Suffice to say that it really was beautiful out there -- so much that the photos in this entry can't really do either portions of my day today justice even while giving people a nice idea as to how amazing Hong Kong, and a single day in this part of the world, can be. :)

Saturday, July 3, 2010

Open (This week's Photo Hunt theme)

As I contemplated what to do for this week's Photo Hunt, I found myself almost not quite knowing what to do or where to start... for, as I'm sure you all will agree, the possibilities as to what photos one can put up for an open-themed entry are pretty... well... open! After some thought (and hunting through my photo archive), however, I've decided to limit myself to just the two photos above.

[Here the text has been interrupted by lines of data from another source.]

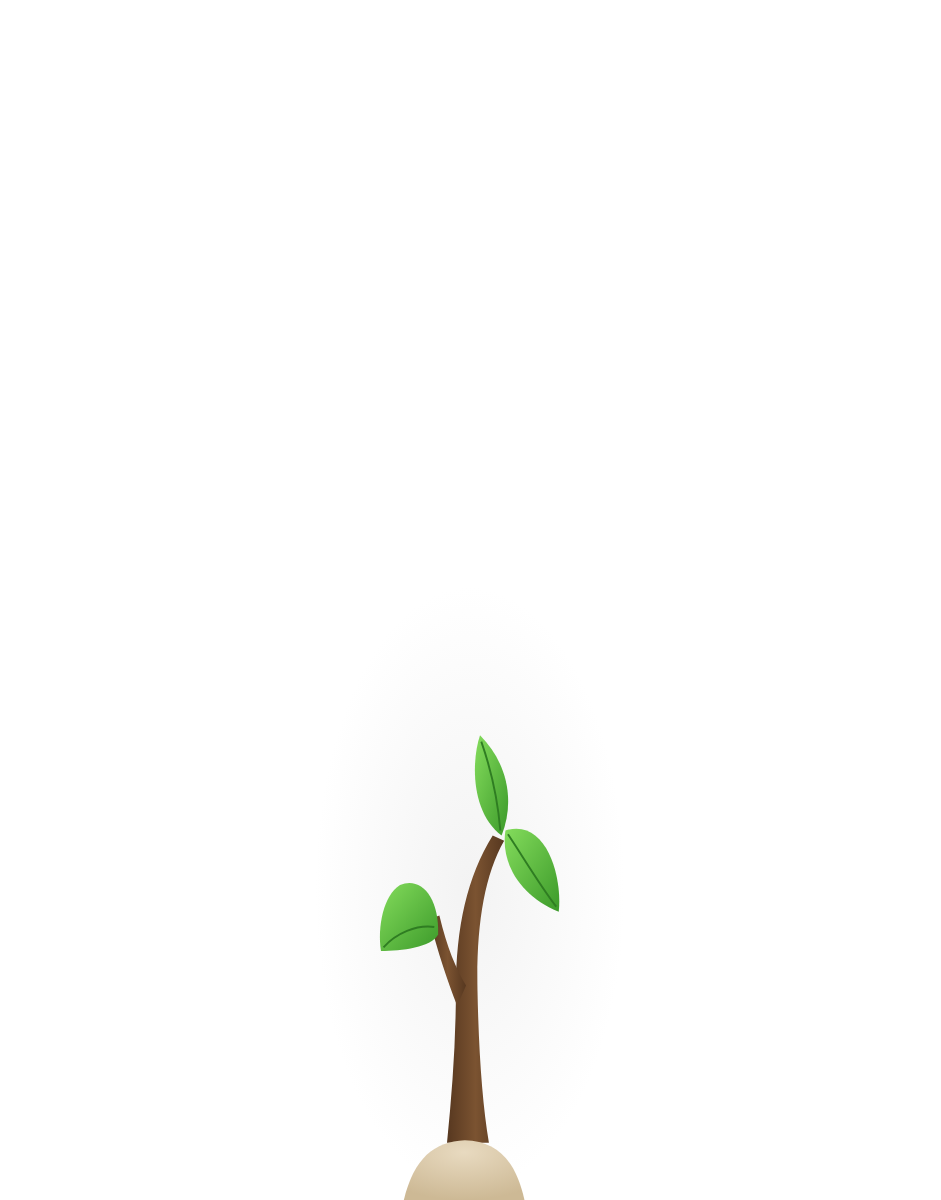
<!DOCTYPE html>
<html lang="en">
<head>
<meta charset="utf-8">
<title>Sapling</title>
<link rel="stylesheet" href="https://fonts.googleapis.com/css2?family=Nunito&display=swap">
<style>
  :root {
    --page: #ffffff;
    --glow: #f3f3f3;
    --soil: #e8dac0;
    --soil-dark: #cdb995;
    --bark: #7b5331;
    --bark-dark: #573820;
    --leaf-light: #84dc5c;
    --leaf-dark: #3c9a2a;
    --vein: #2f7d22;
  }
  html, body {
    margin: 0;
    padding: 0;
    overflow: hidden;
    background: var(--page);
    font-family: 'Nunito', sans-serif;
  }
  .canvas {
    display: block;
    width: 941px;
    height: 1200px;
  }
</style>
</head>
<body>
<svg class="canvas" viewBox="0 0 741 945" width="941" height="1200" preserveAspectRatio="none" role="img" aria-label="A young sapling with three leaves growing from a small mound of soil">
  <defs>
    <radialGradient id="halo" cx="0.5" cy="0.5" r="0.5">
      <stop offset="0" stop-color="var(--glow)"/>
      <stop offset="1" stop-color="var(--page)"/>
    </radialGradient>
    <linearGradient id="leafFill" x1="0" y1="0" x2="1" y2="1">
      <stop offset="0" stop-color="var(--leaf-light)"/>
      <stop offset="1" stop-color="var(--leaf-dark)"/>
    </linearGradient>
    <linearGradient id="barkFill" x1="0" y1="0" x2="1" y2="0">
      <stop offset="0" stop-color="var(--bark-dark)"/>
      <stop offset="0.5" stop-color="var(--bark)"/>
      <stop offset="1" stop-color="var(--bark-dark)"/>
    </linearGradient>
    <radialGradient id="soilFill" cx="0.5" cy="0.2" r="0.8">
      <stop offset="0" stop-color="var(--soil)"/>
      <stop offset="1" stop-color="var(--soil-dark)"/>
    </radialGradient>
  </defs>

  <rect width="741" height="945" fill="var(--page)"/>
  <ellipse class="halo" cx="370" cy="700" rx="122" ry="238" fill="url(#halo)"/>

  <g class="sapling">
    <path class="trunk" fill="url(#barkFill)" d="M352,900 C356,860 359,820 359,780 C359,730 368,690 388,658 L397,662 C381,690 375,730 376,780 C377,830 380,870 385,900 Z"/>
    <path class="branch" fill="url(#barkFill)" d="M360,792 C352,772 345,750 338,724 L346,721 C352,746 359,763 367,776 Z"/>

    <g class="leaf leaf-left">
      <path fill="url(#leafFill)" d="M345,736 C346,706 331,690 315,697 C302,705 297,730 300,749 C316,749 340,746 345,736 Z"/>
      <path fill="none" stroke="var(--vein)" stroke-width="1.5" d="M342,730 C328,728 312,735 302,746"/>
    </g>
    <g class="leaf leaf-top">
      <path fill="url(#leafFill)" d="M395,658 C406,630 399,600 378,579 C371,600 371,640 395,658 Z"/>
      <path fill="none" stroke="var(--vein)" stroke-width="1.5" d="M394,654 C392,630 386,604 379,584"/>
    </g>
    <g class="leaf leaf-right">
      <path fill="url(#leafFill)" d="M398,654 C394,680 410,706 440,718 C443,690 430,644 398,654 Z"/>
      <path fill="none" stroke="var(--vein)" stroke-width="1.5" d="M400,657 C412,675 425,697 438,714"/>
    </g>
  </g>

  <path class="soil" fill="url(#soilFill)" d="M318,945 C326,912 342,899 366,898 C392,899 406,914 413,945 Z"/>
</svg>
</body>
</html>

The first is one of thousands of open air shots I've taken since moving to Hong Kong -- and gives a sense of how openly the authorities invite people to go and enjoy the great outdoors here: what with their not only having established 24 country parks (and these do not include a designated "special (nature) area" at Tai Po Kau and the marine parks and reserves) and a bunch of hiking trails through them but, also, put up barbecue pits and areas, and general picnic tables and benches in often very scenic areas (like, in the pictured case, at Tai Hang Tun (inside Clear Water Bay Country Park) which offers up a view of a few outlying islands and the open sea).

The second is an interior shot of the Tin Hau Temple at Stanley that was founded in 1767 by a famous local pirate called Cheung Po Tsai. Unfortunately for shutter bugs, it also happens to be one of a number of Taoist temples in Hong Kong administered by the frustratingly photographer-unfriendly Chinese Temples Committee (which forbids photography inside the temples it administers). So I was reduced to just taking photos of its exteriors -- and interior only through its open main doors. (On a less negative note, what I also like about this shot is that it shows how there's a courtyard inside the temple whose sense of open-ness is enhanced by its central area being roofless.)

Together, they offer up views of the natural and cultural sides of Hong Kong. And I also like that they appear to balance each other out in terms of colors; what with one being mainly calming blues and greens, and the other containing copious splashes of energetic reds! :b